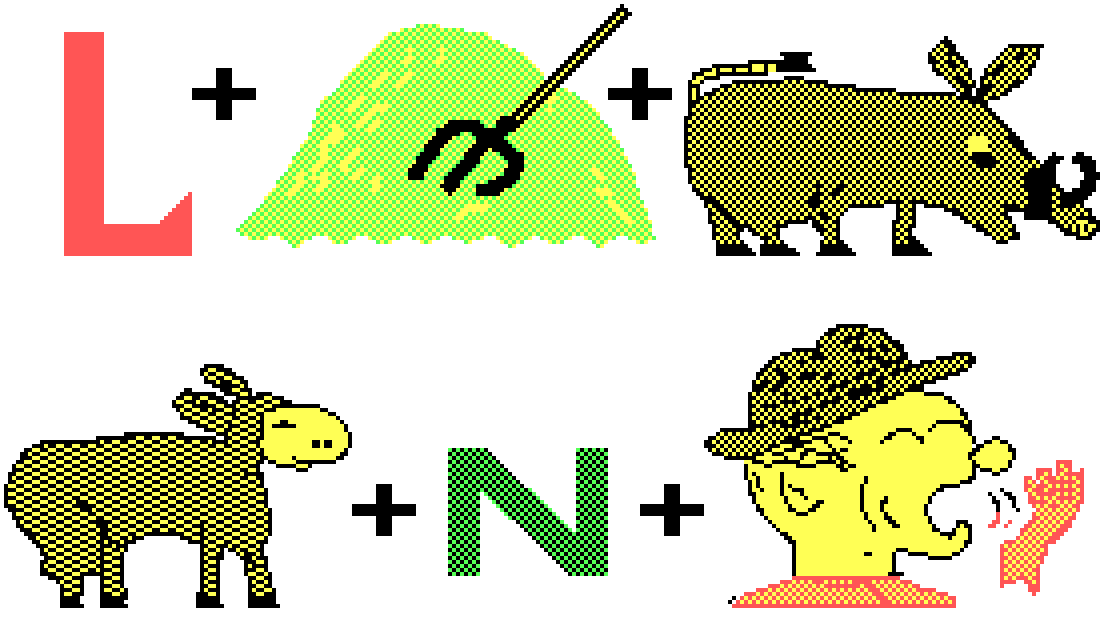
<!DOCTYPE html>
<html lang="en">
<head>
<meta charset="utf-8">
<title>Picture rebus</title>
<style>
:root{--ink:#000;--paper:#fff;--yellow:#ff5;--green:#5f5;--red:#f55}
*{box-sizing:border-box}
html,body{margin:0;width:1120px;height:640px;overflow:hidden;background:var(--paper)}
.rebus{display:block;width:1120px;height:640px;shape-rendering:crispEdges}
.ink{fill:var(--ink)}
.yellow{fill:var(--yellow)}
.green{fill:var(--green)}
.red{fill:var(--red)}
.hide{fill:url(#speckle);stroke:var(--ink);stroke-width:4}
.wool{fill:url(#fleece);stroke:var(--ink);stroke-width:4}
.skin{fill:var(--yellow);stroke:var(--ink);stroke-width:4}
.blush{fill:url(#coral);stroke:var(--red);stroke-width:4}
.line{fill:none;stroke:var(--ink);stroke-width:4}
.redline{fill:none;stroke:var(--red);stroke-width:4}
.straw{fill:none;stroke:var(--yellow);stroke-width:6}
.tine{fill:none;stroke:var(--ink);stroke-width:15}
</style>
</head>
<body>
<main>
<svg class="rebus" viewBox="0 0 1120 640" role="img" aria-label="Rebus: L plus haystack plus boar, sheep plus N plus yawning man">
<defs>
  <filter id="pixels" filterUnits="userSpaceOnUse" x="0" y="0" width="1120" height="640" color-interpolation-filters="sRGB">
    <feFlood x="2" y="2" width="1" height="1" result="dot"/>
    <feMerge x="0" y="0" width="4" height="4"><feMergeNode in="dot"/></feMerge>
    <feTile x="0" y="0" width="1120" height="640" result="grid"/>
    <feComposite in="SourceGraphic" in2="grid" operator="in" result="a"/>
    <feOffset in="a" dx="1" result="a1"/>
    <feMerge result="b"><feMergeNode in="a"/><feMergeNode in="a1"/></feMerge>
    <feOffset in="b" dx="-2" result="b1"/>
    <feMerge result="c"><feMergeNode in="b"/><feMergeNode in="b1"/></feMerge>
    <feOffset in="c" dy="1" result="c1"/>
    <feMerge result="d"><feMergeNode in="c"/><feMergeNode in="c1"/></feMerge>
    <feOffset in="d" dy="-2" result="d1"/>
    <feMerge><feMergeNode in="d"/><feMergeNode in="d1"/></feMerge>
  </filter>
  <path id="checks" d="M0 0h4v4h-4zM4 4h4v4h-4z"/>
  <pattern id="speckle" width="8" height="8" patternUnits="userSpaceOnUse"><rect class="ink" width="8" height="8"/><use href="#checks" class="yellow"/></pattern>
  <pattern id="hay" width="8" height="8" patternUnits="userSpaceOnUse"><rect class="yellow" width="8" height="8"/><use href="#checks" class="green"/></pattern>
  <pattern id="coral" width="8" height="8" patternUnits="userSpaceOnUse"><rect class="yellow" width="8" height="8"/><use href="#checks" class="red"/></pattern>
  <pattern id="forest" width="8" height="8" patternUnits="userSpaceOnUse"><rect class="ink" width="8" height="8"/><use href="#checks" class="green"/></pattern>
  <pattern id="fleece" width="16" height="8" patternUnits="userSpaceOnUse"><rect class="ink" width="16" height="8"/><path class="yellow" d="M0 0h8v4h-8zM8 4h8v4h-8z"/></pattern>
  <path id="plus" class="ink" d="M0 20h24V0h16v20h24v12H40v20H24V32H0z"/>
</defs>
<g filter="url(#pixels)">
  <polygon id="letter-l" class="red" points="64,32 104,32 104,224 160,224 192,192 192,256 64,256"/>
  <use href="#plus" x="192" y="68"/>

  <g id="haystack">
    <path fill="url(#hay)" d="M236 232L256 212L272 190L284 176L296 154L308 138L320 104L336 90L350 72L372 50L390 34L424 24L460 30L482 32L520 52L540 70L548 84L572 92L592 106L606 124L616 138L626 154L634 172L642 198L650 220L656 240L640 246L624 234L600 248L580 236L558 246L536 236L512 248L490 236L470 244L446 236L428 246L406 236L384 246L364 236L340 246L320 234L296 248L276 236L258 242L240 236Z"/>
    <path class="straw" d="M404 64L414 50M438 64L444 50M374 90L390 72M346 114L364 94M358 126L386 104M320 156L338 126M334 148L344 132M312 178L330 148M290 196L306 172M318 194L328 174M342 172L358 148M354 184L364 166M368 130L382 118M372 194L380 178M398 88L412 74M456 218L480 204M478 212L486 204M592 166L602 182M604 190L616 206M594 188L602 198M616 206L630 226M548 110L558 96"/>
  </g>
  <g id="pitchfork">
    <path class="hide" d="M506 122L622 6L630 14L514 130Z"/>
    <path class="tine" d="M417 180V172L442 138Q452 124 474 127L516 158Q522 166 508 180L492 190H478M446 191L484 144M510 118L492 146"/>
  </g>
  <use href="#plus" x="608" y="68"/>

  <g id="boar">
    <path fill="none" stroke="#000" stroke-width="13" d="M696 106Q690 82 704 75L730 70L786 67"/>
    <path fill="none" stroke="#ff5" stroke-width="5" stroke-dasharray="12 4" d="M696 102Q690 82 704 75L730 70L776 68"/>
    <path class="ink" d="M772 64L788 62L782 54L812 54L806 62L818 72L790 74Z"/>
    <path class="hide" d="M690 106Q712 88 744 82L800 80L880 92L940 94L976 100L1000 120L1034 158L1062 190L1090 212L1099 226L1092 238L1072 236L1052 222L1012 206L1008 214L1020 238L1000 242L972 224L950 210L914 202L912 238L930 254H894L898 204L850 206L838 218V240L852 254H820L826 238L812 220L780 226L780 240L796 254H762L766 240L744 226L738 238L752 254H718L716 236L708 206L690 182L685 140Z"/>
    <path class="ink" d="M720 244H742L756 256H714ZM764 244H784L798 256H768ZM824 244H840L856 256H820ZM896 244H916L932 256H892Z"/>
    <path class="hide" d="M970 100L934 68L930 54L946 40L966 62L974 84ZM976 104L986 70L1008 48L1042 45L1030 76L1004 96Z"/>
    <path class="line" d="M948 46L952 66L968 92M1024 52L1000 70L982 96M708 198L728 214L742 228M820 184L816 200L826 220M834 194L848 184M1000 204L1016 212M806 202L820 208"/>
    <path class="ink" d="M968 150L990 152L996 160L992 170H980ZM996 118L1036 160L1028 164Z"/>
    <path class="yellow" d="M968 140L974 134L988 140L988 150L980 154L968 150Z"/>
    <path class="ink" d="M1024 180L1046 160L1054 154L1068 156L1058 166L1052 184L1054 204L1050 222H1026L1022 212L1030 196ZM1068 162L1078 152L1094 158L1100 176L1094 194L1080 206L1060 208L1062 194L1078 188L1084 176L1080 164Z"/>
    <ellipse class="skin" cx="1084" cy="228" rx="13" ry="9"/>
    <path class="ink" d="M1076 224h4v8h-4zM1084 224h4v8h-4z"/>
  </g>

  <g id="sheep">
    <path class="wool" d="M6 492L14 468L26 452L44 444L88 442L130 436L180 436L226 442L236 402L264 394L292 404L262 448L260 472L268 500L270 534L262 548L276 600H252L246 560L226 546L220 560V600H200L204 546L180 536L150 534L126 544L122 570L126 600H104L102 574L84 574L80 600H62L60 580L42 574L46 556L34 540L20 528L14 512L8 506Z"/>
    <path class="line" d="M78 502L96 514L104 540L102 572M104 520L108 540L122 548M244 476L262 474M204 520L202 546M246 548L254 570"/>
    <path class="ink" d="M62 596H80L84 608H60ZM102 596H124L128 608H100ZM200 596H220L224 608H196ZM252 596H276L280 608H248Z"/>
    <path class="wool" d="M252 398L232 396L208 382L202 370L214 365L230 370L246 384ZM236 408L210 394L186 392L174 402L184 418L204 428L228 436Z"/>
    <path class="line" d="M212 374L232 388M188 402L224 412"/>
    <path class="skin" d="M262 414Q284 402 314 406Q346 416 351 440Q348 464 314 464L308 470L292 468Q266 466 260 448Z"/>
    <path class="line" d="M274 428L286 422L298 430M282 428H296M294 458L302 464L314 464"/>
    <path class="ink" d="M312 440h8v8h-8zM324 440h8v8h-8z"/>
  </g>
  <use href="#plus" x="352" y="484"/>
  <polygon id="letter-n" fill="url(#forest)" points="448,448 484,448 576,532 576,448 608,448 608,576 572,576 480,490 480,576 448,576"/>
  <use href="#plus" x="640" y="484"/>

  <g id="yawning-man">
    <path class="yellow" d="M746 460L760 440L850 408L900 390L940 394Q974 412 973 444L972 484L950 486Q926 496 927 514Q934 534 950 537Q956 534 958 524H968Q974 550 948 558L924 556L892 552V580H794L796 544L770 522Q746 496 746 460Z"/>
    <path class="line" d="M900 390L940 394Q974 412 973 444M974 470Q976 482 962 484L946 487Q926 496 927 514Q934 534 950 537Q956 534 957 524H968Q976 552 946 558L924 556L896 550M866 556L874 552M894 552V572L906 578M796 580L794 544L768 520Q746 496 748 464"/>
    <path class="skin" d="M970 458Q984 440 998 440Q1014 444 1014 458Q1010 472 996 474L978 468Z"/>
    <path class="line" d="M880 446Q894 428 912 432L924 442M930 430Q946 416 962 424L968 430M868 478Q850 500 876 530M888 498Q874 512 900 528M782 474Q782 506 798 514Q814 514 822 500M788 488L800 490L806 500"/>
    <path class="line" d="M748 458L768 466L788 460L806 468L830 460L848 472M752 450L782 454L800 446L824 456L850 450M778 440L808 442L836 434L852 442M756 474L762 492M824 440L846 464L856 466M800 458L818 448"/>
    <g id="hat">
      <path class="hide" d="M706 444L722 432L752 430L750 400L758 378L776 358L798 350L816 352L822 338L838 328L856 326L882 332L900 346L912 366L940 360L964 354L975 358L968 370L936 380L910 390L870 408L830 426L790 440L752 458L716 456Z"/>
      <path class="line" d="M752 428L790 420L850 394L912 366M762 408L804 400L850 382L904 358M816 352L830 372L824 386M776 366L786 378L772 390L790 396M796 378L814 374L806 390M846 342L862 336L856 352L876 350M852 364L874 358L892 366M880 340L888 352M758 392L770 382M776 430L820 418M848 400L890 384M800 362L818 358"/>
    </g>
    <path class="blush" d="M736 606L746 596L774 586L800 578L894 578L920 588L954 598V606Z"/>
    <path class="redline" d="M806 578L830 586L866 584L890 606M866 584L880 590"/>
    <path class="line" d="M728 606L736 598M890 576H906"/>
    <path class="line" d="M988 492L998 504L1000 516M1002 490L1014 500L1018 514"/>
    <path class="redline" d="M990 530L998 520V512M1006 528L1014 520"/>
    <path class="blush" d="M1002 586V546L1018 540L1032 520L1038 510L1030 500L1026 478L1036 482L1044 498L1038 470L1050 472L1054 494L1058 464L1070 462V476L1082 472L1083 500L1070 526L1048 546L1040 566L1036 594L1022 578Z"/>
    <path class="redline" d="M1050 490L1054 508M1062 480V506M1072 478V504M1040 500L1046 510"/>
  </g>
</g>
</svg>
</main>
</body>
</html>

Exercise goal:
Which lines contain "feOffset"? Copy each of them from the listing.

Exercise output:
    <feOffset in="a" dx="1" result="a1"/>
    <feOffset in="b" dx="-2" result="b1"/>
    <feOffset in="c" dy="1" result="c1"/>
    <feOffset in="d" dy="-2" result="d1"/>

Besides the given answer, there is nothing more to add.